**Exercise prompt**: Spot each line in the data below containing "paper" and copy it.

Data records
┄┄┄┄┄┄┄┄┄┄┄┄┄┄┄┄┄┄┄┄
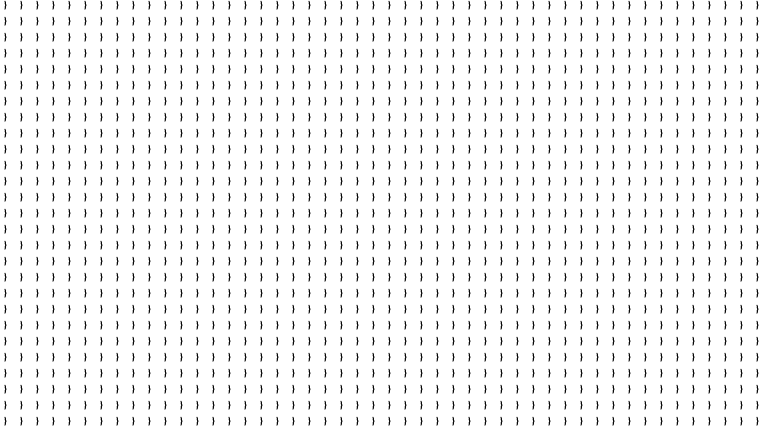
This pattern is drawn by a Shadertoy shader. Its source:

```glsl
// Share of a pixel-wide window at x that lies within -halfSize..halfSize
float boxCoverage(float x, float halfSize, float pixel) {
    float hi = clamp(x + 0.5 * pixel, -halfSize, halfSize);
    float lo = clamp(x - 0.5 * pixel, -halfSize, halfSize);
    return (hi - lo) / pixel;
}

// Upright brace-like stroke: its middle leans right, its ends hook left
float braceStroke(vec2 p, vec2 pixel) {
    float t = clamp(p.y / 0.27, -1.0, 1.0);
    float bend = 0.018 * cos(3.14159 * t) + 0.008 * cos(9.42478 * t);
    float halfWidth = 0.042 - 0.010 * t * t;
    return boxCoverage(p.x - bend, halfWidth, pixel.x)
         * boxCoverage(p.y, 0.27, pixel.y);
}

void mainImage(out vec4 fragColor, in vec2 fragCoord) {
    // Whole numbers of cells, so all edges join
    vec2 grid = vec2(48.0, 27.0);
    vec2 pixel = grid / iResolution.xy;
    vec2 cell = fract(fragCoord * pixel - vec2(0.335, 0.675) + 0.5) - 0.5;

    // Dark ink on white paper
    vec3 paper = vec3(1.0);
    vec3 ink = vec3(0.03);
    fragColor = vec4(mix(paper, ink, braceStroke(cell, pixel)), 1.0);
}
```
┄┄┄┄┄┄┄┄┄┄┄┄┄┄┄┄┄┄┄┄
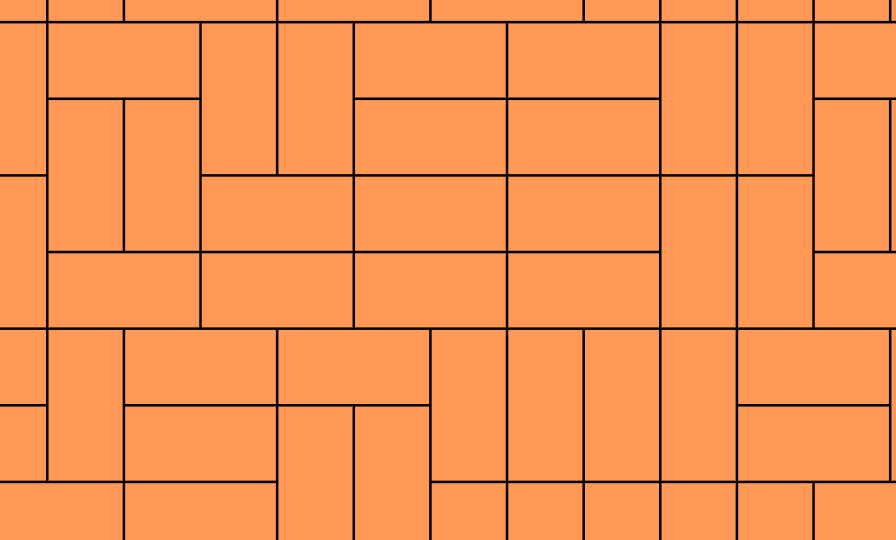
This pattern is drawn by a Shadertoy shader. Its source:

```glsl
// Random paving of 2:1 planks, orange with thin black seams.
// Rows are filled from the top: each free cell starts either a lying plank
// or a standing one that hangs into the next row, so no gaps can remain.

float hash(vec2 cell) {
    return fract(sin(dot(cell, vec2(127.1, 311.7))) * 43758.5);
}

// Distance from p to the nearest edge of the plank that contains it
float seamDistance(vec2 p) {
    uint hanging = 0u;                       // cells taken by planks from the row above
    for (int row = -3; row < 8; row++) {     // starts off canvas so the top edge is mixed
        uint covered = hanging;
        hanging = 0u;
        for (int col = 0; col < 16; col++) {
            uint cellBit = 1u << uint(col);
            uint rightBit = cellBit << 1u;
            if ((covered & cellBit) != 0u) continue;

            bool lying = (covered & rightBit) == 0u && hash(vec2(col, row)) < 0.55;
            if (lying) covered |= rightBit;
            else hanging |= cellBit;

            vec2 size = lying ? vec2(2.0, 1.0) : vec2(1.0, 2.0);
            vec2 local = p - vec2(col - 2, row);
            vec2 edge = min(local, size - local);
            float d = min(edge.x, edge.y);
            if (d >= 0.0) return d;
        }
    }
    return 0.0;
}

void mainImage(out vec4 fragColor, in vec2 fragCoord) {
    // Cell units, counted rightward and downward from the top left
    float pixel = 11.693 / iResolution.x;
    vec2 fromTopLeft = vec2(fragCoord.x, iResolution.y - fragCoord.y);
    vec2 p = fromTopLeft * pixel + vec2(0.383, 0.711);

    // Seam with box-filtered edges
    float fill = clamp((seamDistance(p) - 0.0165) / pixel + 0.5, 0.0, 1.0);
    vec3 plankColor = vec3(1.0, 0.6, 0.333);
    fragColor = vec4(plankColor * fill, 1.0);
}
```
┄┄┄┄┄┄┄┄┄┄┄┄┄┄┄┄┄┄┄┄
**Your solution**:
    // Dark ink on white paper
    vec3 paper = vec3(1.0);
    fragColor = vec4(mix(paper, ink, braceStroke(cell, pixel)), 1.0);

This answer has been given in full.